Cold Feet has employed many writers over the years but one of the most notable is Matt Greenhalgh, the man behind scripts for films such as Ian Curtis biopic Control and Barbara Broccoli's new film, Film Stars Don't Die in Liverpool. Greenhalgh only wrote one episode of Cold Feet, which happened to be the episode in which Rachel dies as the result of a car accident. However, the writer admitted that he wasn't really a fan of the show in general and, years later, was quoted as saying that killing off the character “was a privilege”.
The show shares a connection with cult 1960s TV show The Prisoner
On face value, Cold Feet could hardly be more different from the surreal series created by and starring Patrick McGoohan, in which a man awakes to find himself on a strange prison island with no memory of how he got there, but the location in which The Prisoner was filmed also makes a couple of appearances in Bullen's series.

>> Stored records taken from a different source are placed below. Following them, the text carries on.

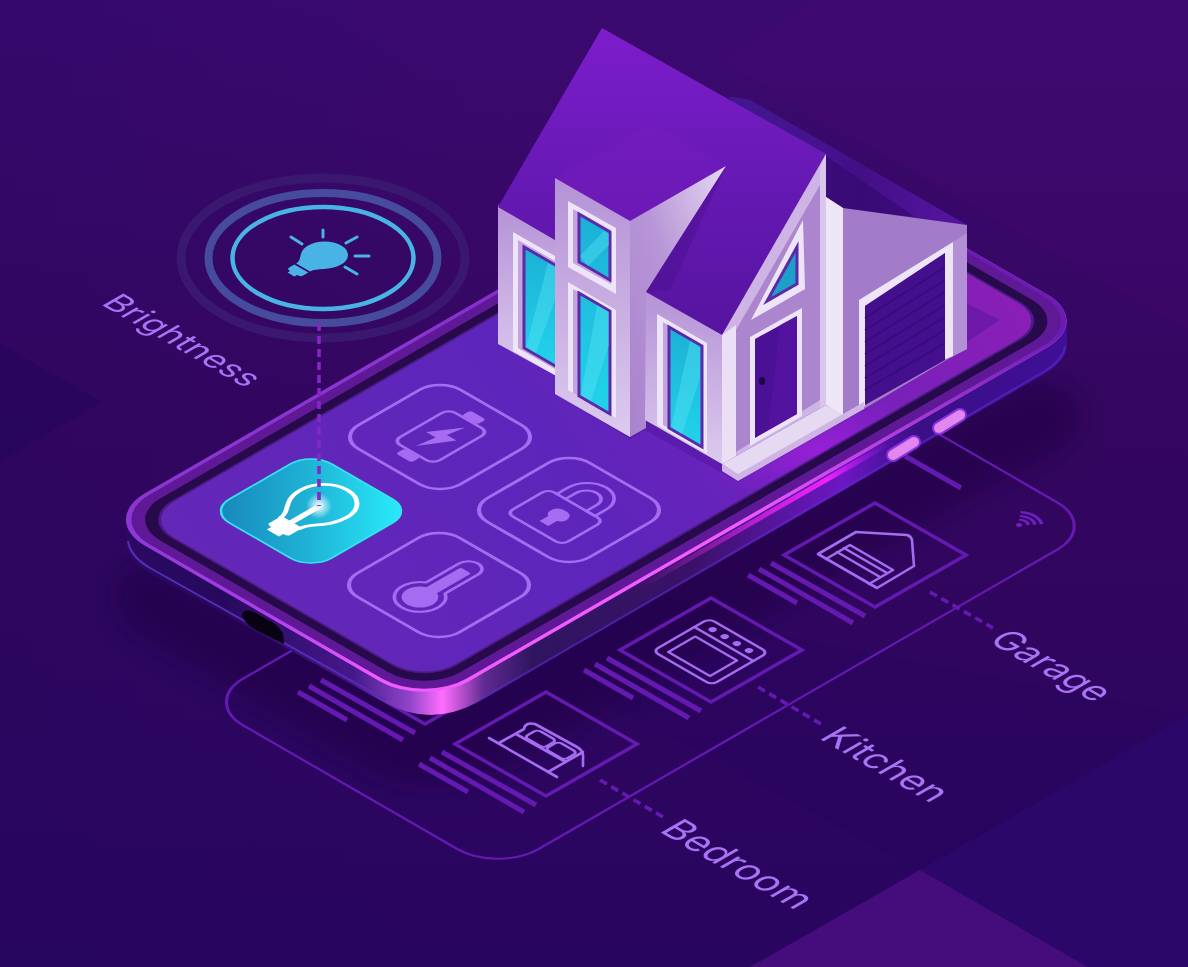
<!DOCTYPE html>
<html lang="en">
<head>
<meta charset="utf-8">
<title>Smart home control</title>
<style>
:root{--line:#6419b0;--icon:#a56cf2;--label:#a873f5;--cyan:#4ab3e6;--frame:#eee4f8;--reveal:#c3a4de;--trim:#5b2aa8;--door:#4a1095}
html,body{margin:0;height:100%;overflow:hidden;background:#31065f}
svg{display:block;width:1188px;height:967px}
.label{font-family:Inter,"Open Sans",sans-serif;fill:var(--label)}
.panel,.card,.bars,.leader{fill:none;stroke:var(--line)}
.panel{stroke-width:2.6}
.card{stroke-width:3.5}
.bars{stroke-width:5}
.leader{stroke-width:3.6;stroke-dasharray:8 5}
.icon{fill:none;stroke:var(--icon);stroke-width:2.6;stroke-linejoin:round;stroke-linecap:round}
.tile{fill:none;stroke:var(--icon);stroke-width:3.4}
.solid{fill:var(--icon);stroke:none}
.frame{fill:var(--frame)}
.reveal{fill:var(--reveal)}
.glass{fill:url(#glass);stroke:var(--trim);stroke-width:3}
.shine{fill:#5fe9f5;opacity:.35}
</style>
</head>
<body>
<svg viewBox="0 0 1188 967" role="img" aria-label="Isometric smart home controlled from a phone">
<defs>
<linearGradient id="ground" x1="0" y1="0" x2="0" y2="1"><stop offset="0" stop-color="#3b0a70"/><stop offset=".45" stop-color="#34065f"/><stop offset="1" stop-color="#28055f"/></linearGradient>
<linearGradient id="left-tint"><stop offset="0" stop-color="#20055e" stop-opacity=".25"/><stop offset=".4" stop-color="#20055e" stop-opacity="0"/></linearGradient>
<linearGradient id="side" gradientUnits="userSpaceOnUse" x1="127" y1="0" x2="1068" y2="0"><stop offset="0" stop-color="#2a0a64"/><stop offset=".1" stop-color="#26095c"/><stop offset=".24" stop-color="#45188a"/><stop offset=".3" stop-color="#8f44c8"/><stop offset=".335" stop-color="#ff6dff"/><stop offset=".38" stop-color="#5f2a92"/><stop offset=".43" stop-color="#2f1560"/><stop offset=".6" stop-color="#3a1168"/><stop offset=".76" stop-color="#6d17c4"/><stop offset=".84" stop-color="#3a0f86"/><stop offset="1" stop-color="#3f0f96"/></linearGradient>
<linearGradient id="rim" gradientUnits="userSpaceOnUse" x1="577" y1="0" x2="952" y2="0"><stop offset="0" stop-color="#8a35d2"/><stop offset=".5" stop-color="#ac3eea"/><stop offset=".85" stop-color="#f25bff"/><stop offset="1" stop-color="#f25bff"/></linearGradient>
<linearGradient id="rim-fade" gradientUnits="userSpaceOnUse" x1="0" y1="100" x2="0" y2="-280"><stop offset="0" stop-color="#6a1cb4" stop-opacity="0"/><stop offset="1" stop-color="#6a1cb4"/></linearGradient>
<linearGradient id="edge-glow" gradientUnits="userSpaceOnUse" x1="640" y1="0" x2="890" y2="0"><stop offset="0" stop-color="#ff2df8" stop-opacity="0"/><stop offset=".75" stop-color="#f020fa"/><stop offset="1" stop-color="#b317ff" stop-opacity="0"/></linearGradient>
<linearGradient id="screen" gradientUnits="userSpaceOnUse" x1="600" y1="440" x2="920" y2="-280"><stop offset="0" stop-color="#6428b8"/><stop offset=".45" stop-color="#5d25bb"/><stop offset=".75" stop-color="#7420bb"/><stop offset="1" stop-color="#8a1fb6"/></linearGradient>
<linearGradient id="active" gradientUnits="userSpaceOnUse" x1="-60" y1="60" x2="60" y2="-60"><stop offset="0" stop-color="#1782b8"/><stop offset=".5" stop-color="#1fb4d6"/><stop offset="1" stop-color="#2af2ff"/></linearGradient>
<linearGradient id="roof" x1="0" y1="0" x2="0" y2="1"><stop offset="0" stop-color="#7d1dcd"/><stop offset=".5" stop-color="#6619b4"/><stop offset="1" stop-color="#55149f"/></linearGradient>
<linearGradient id="back-roof"><stop offset="0" stop-color="#42168e"/><stop offset=".4" stop-color="#471290"/><stop offset=".55" stop-color="#420f86"/><stop offset="1" stop-color="#5615a2"/></linearGradient>
<linearGradient id="wall" x1="0" y1="0" x2="0" y2="1"><stop offset="0" stop-color="#b592d6"/><stop offset="1" stop-color="#dccaee"/></linearGradient>
<linearGradient id="gable" x1="1" y1="0" x2="0" y2="1"><stop offset="0" stop-color="#e6d8f3"/><stop offset=".5" stop-color="#b795d6"/><stop offset="1" stop-color="#a982cd"/></linearGradient>
<linearGradient id="glass" x1="0" y1="0" x2="0" y2="1"><stop offset="0" stop-color="#1cb0d6"/><stop offset="1" stop-color="#22d3ea"/></linearGradient>
<radialGradient id="glow"><stop offset="0" stop-color="#b01ee8" stop-opacity=".6"/><stop offset="1" stop-color="#b01ee8" stop-opacity="0"/></radialGradient>
<radialGradient id="spark"><stop offset="0" stop-color="#fff"/><stop offset="1" stop-color="#fff" stop-opacity="0"/></radialGradient>
<filter id="soft" x="-20%" y="-20%" width="140%" height="140%"><feGaussianBlur stdDeviation="13"/></filter>
<clipPath id="screen-clip"><rect x="602" y="-285" width="325" height="722" rx="36" transform="matrix(.866 .5 -.866 .5 0 0)"/></clipPath>
<rect id="tile-shape" x="-59" y="-59" width="118" height="118" rx="24"/>
<g id="room-card">
<path class="card" d="M-91 0 0-52 91 0 0 52Z"/>
<path class="bars" d="M-104 8-10 61M-116 14-22 68M-127 20-78 48"/>
</g>
</defs>

<g id="background">
<rect width="1188" height="967" fill="url(#ground)"/>
<rect width="1188" height="967" fill="url(#left-tint)"/>
<path d="M720 60 820 0H1188V330Z" fill="#480c74" opacity=".22"/>
<path d="M0 344 102 402 0 461Z" fill="#22055a" opacity=".5"/>
<path d="M600 700 730 625 1188 715 920 870Z" fill="#27045c" opacity=".3"/>
<path d="M1188 715V967H1088L920 870Z" fill="#2a0769"/>
<path d="M750 967 920 870 1088 967Z" fill="#450c7c"/>
</g>

<g id="shadows" fill="#1f0445" filter="url(#soft)">
<path opacity=".6" d="M118 585Q125 555 170 570L420 690 1030 380Q1085 380 1080 425 1075 450 1000 480L500 770Q430 800 370 770L150 640Q110 620 118 585Z"/>
</g>

<g id="rooms">
<rect class="panel" x="819" y="-108" width="341" height="693" rx="47" transform="matrix(.866 .5 -.866 .5 0 0)"/>
<use href="#room-card" x="425" y="672"/>
<use href="#room-card" x="546" y="744"/>
<use href="#room-card" x="711" y="650"/>
<use href="#room-card" x="875" y="555"/>
<path class="bars" d="M905 456 961 488"/>
<path class="leader" d="M600 780 663 817M758 687 821 724M930 592 993 628"/>
<g class="icon" id="bed">
<path d="M489 738 557 777M499 743 524 729M548 772 583 752M516 734 566 762M524 729Q525 722 535 724L577 747Q584 751 583 758V766"/>
<g transform="matrix(.866 .5 -.866 .5 540 739)"><rect x="-11" y="-8" width="22" height="15" rx="4"/><rect x="13" y="-8" width="22" height="15" rx="4"/></g>
</g>
<g class="icon" id="oven" transform="matrix(.866 .5 -.866 .5 710 652)"><rect x="-34" y="-33" width="68" height="65" rx="6"/><path d="M-34-16H34"/><rect x="-24" y="-7" width="48" height="31"/><g class="solid"><circle cx="-21" cy="-24" r="3.5"/><circle cx="-7" cy="-24" r="3.5"/><circle cx="7" cy="-24" r="3.5"/><circle cx="21" cy="-24" r="3.5"/></g></g>
<g class="icon" id="garage"><path d="M818 554 856 532 907 535Q911 536 912 540L914 566 877 588Z"/><path d="M826 559 850 545 893 570 869 584M837 552 880 577M844 548 887 573"/></g>
<g transform="matrix(.75 .43 -.75 .43 1019 525)" fill="none" stroke="#6f1fc0" stroke-width="3.4"><circle r="3" fill="#6f1fc0" stroke="none"/><path d="M-6-6A8 8 0 0 1 6-6M-10-11A15 15 0 0 1 10-11M-14-16A22 22 0 0 1 14-16"/></g>
</g>

<g id="phone">
<path d="M126 519V543Q127 559 148 572L386 703Q430 727 476 703L1046 373Q1067 360 1067 345V321Z" fill="url(#side)"/>
<path d="M128 541Q130 556 150 568L386 700" fill="none" stroke="#5a2bb8" stroke-width="2"/>
<path d="M480 700 1045 371Q1063 360 1065 346" fill="none" stroke="#5a2bd0" stroke-width="2" opacity=".6"/>
<path d="M242 616Q243 607 256 613L275 624Q285 631 284 644L262 633Q246 626 242 616Z" fill="#090212"/>
<g transform="matrix(.866 .5 -.866 .5 0 0)">
<rect x="577" y="-310" width="375" height="772" rx="52" fill="url(#rim)"/>
<rect x="577" y="-310" width="375" height="772" rx="52" fill="url(#rim-fade)"/>
<rect x="581" y="-306" width="367" height="764" rx="49" fill="#5f1996"/>
<rect x="591" y="-296" width="347" height="744" rx="42" fill="#270a4b"/>
<rect x="600" y="-287" width="329" height="726" rx="37" fill="#4c1a86"/>
<rect x="602" y="-285" width="325" height="722" rx="36" fill="url(#screen)"/>
</g>
<g clip-path="url(#screen-clip)">
<ellipse cx="820" cy="450" rx="130" ry="55" fill="url(#glow)"/>
<path d="M560 396 630 439 645 430 738 482 864 410 1000 320 960 300 700 380Z" fill="#43108c" opacity=".35"/>
</g>
<path d="M640 587 890 443" stroke="url(#edge-glow)" stroke-width="5"/>
<g stroke-linecap="round"><path d="M893 455 914 442M939 428 960 415" stroke="#8a2fe0" stroke-width="14"/><path d="M893 455 914 442M939 428 960 415" stroke="#e088f0" stroke-width="10"/></g>
</g>

<g id="controls">
<g class="icon" transform="matrix(.866 .5 -.866 .5 440 437)">
<use href="#tile-shape" class="tile"/>
<rect x="-23" y="-33" width="46" height="64" rx="8" stroke-width="3"/>
<g class="solid"><rect x="-9" y="-44" width="18" height="10" rx="3"/><rect x="-9" y="32" width="18" height="10" rx="3"/><path d="M5-24-13 3H-2L-5 23 13-6H2Z"/></g>
</g>
<g class="icon" transform="matrix(.866 .5 -.866 .5 569 510)">
<use href="#tile-shape" class="tile"/>
<rect x="-33" y="-9" width="64" height="48" rx="7" stroke-width="3"/>
<path d="M-23-9V-22A22 22 0 0 1 21-22V-9H11V-21A12 12 0 0 0-13-21V-9" stroke-width="3"/>
<path class="solid" d="M-1 3A8 8 0 0 1 4 18V28H-6V18A8 8 0 0 1-1 3Z"/>
</g>
<g class="icon" transform="matrix(.866 .5 -.866 .5 439 585)">
<use href="#tile-shape" class="tile"/>
<path d="M-10 5V-33A11 11 0 0 1 12-33V5A21 21 0 1 1-10 5Z" stroke-width="3"/>
<circle class="solid" cx="1" cy="23" r="15"/><rect class="solid" x="-5" y="-30" width="12" height="44" rx="2"/>
</g>
<g transform="matrix(.866 .5 -.866 .5 311 511)">
<use href="#tile-shape" fill="url(#active)" stroke="#35e4f5" stroke-width="2"/>
<path d="M-11 24C-11 12-27 7-27-15A27 27 0 0 1 27-15C27 7 11 12 11 24Z" fill="none" stroke="#fff" stroke-width="4" stroke-linejoin="round"/>
<path d="M-12 24H12V36Q12 39 7 39V44H-7V39Q-12 39-12 36ZM-3 24V-7H3V24Z" fill="#fff"/>
</g>
<circle cx="319" cy="506" r="13" fill="url(#spark)"/>
</g>

<g id="brightness">
<g fill="none">
<ellipse cx="323" cy="258" rx="142" ry="80" stroke="#3a1870" stroke-width="9"/>
<ellipse cx="323" cy="258" rx="114.5" ry="65" stroke="#464b9d" stroke-width="8"/>
<ellipse cx="323" cy="258" rx="90.5" ry="51" stroke="var(--cyan)" stroke-width="4.5"/>
</g>
<path d="M319 323V506" stroke="#8526c6" stroke-width="3.6" stroke-dasharray="8 5"/>
<path transform="matrix(.866 .5 -.866 .5 323 256)" d="M-8 23C-8 15-19 11-19-2A19 19 0 0 1 19-2C19 11 8 15 8 23ZM-8 25H8V31Q8 34 4 34V37H-4V34Q-8 34-8 31Z" fill="var(--cyan)"/>
<path d="M291 237 302 244M323 230V237M357 237 346 243M355 256H369M345 267 357 274" stroke="var(--cyan)" stroke-width="3" stroke-linecap="round"/>
</g>

<g id="house">
<path d="M728 97Q742 97 752 101L967 225 843 215 820 195Z" fill="url(#back-roof)"/>
<path d="M826 156 915 217 843 209 826 197Z" fill="#2a0660" opacity=".45"/>
<g id="garage-wing">
<path d="M826 197 843 208 967 225V349L950 358 864 409 843 416Z" fill="#a27cc9"/>
<path class="frame" d="M859 300 953 242V356L945 359V253L865 306V406L859 409Z"/>
<path d="M865 306 945 253V360L865 405Z" fill="#430f8c"/>
<path d="M865 318 945 267M865 330 945 280M865 342 945 292M865 354 945 305M865 366 945 317M865 378 945 330M865 390 945 343" stroke="#380b7c" stroke-width="2"/>
<path class="frame" d="M945 253 953 243V356L945 359Z"/>
<path d="M953 242 967 233V349L953 356Z" fill="#b38fd5"/>
</g>
<g id="left-wing">
<path d="M498 205 560 240V378L498 344Z" fill="url(#wall)"/>
<path class="frame" d="M513 232 555 256V375L513 351Z"/>
<path class="reveal" d="M518 240 555 261V369L518 348Z"/>
<path class="glass" d="M524 247 557 266V367L524 348Z"/>
<path class="shine" d="M548 263 555 267V300L536 353 526 347Z"/>
</g>
<path id="main-roof" d="M602 28 826 154 722 335 646 292 560 243 498 207Z" fill="url(#roof)"/>
<path d="M555 178 652 122 726 166 630 221Z" fill="#751cbf" opacity=".45"/>
<g id="dormer">
<path d="M630 221 726 166 646 292V428L630 437Z" fill="url(#gable)"/>
<path d="M726 166 646 292 670 290Z" fill="#4a108f" opacity=".5"/>
<path d="M555 178 630 221V437L555 394Z" fill="url(#wall)"/>
<path class="frame" d="M568 201 616 228V294L568 267ZM568 282 616 310V418L568 390Z"/>
<path class="reveal" d="M573 209 611 230V284L573 263ZM573 289 611 311V414L573 393Z"/>
<path class="glass" d="M579 214 610 232V280L579 262ZM579 293 610 311V414L579 396Z"/>
<path class="shine" d="M580 256 604 231 609 234V245L588 266ZM597 305 609 312V345L591 401 581 395Z"/>
</g>
<g id="entrance">
<path d="M646 292 722 335V464L645 420Z" fill="url(#wall)"/>
<path class="frame" d="M657 314 707 343V454L657 425Z"/>
<path class="reveal" d="M663 322 702 345V448L663 425Z"/>
<path class="glass" d="M669 327 702 346V447L669 428Z"/>
<path class="shine" d="M690 341 700 347V378L682 434 671 427Z"/>
<path d="M722 335 826 154V405L722 464Z" fill="#cdb4e4"/>
<path d="M736 330 820 185V400L736 452Z" fill="#ab86ce"/>
<path d="M722 335 736 325V456L722 464Z" fill="#eadff5"/>
<path class="frame" d="M803 220 805 289 751 320ZM750 337 802 308V416L755 443 750 446Z"/>
<path d="M797 247V284L767 301Z" fill="#1d9fc8" stroke="var(--trim)" stroke-width="3"/>
<path d="M755 339 797 316V414L755 438Z" fill="var(--door)"/>
<path d="M780 325 797 316V414L768 430Z" fill="#5a17a6" opacity=".6"/>
<ellipse cx="762" cy="381" rx="3" ry="4" fill="#1d0548"/>
<path d="M826 154V405L820 408V166Z" fill="#d9c6ec"/>
<path d="M826 197 843 208V416L826 405Z" fill="#eee5f7"/>
<path d="M722 464 826 405 843 415 738 475Z" fill="#e6d9f2"/>
<path d="M722 464 738 474 864 402V409L738 481 722 471Z" fill="#cfb5e6"/>
</g>
</g>

<g id="labels" class="label">
<text transform="matrix(.866 .5 -.866 .5 100 304)" font-size="33" textLength="168" lengthAdjust="spacingAndGlyphs">Brightness</text>
<text transform="matrix(.866 .5 -.866 .5 658 831)" font-size="38" textLength="159" lengthAdjust="spacingAndGlyphs">Bedroom</text>
<text transform="matrix(.866 .5 -.866 .5 818 738)" font-size="37" textLength="131" lengthAdjust="spacingAndGlyphs">Kitchen</text>
<text transform="matrix(.866 .5 -.866 .5 987 641)" font-size="37" textLength="124" lengthAdjust="spacingAndGlyphs">Garage</text>
</g>
</svg>
</body>
</html>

Portmerion, the town in Wales in which The Prisoner was filmed, makes two significant appearances in Cold Feet; it's where Rachel gets married, but also the site on which her ashes are scattered following her death.
Mike Bullen's first draft of series 6 featured Rachel's ghost
When the series returned in 2016 after a 13-year hiatus, Bullen had toyed with the idea of including Helen Baxendale's character in some way and even went as far as including a scene in the first draft which featured Rachel appearing to Adam as an apparition, but after being sent a copy of the script Baxendale declined to take part, forcing Bullen to abandon the idea.
Jacey Sallés was originally set to appear in just two episodes
Known for her role as Ramona Ramirez in the show, Sallés' character was initially only written in to two episodes as the Spanish nanny hired to look after Pete and Jenny's child, since Bullen was of the opinion that the couple would be likely to change their nanny several times. However, the character proved popular and Bullen decided to expand her part, which led to Ramona continuing to appear right up to the show's recent seventh series.
The Royle Family's Ricky Tomlinson made a cameo in one episode
Cold Feet has featured a few interesting cameos over the years, including ones by the likes of Homeland's David Harewood and Dragon's Den investor Peter Jones, who appears as himself in a series 7 episode, but Ricky Tomlinson also put in a cameo appearance in the show's early days, appearing as a taxi driver in a single episode of series 2 in 1999.
Bullen based James Nesbitt's character Adam on his own life
All the characters in the show were in some way based on Mile Bullen's own experiences, but that's particularly true of Adam, who Bullen modelled on the way he saw himself in his twenties. One notable exception was the storyline in which Adam is diagnosed with testicular cancer, which he based on a similar situation that had happened to Andy Harries, then head of Granada Television and the man who commissioned the series in the first place.
The show has had some impressive directors over the years
Any long-running TV show employs numerous directors, but there are a couple in particular who spent their formative years working on the show before going on to bigger things. One of these was Pete Travis, who directed 2012's 2000 AD adaptation Dredd and won a BAFTA for his TV movie Omagh, while another was Tom Hooper, the Oscar-winning director behind films such as The King's Speech, Les Misérables and The Danish Girl.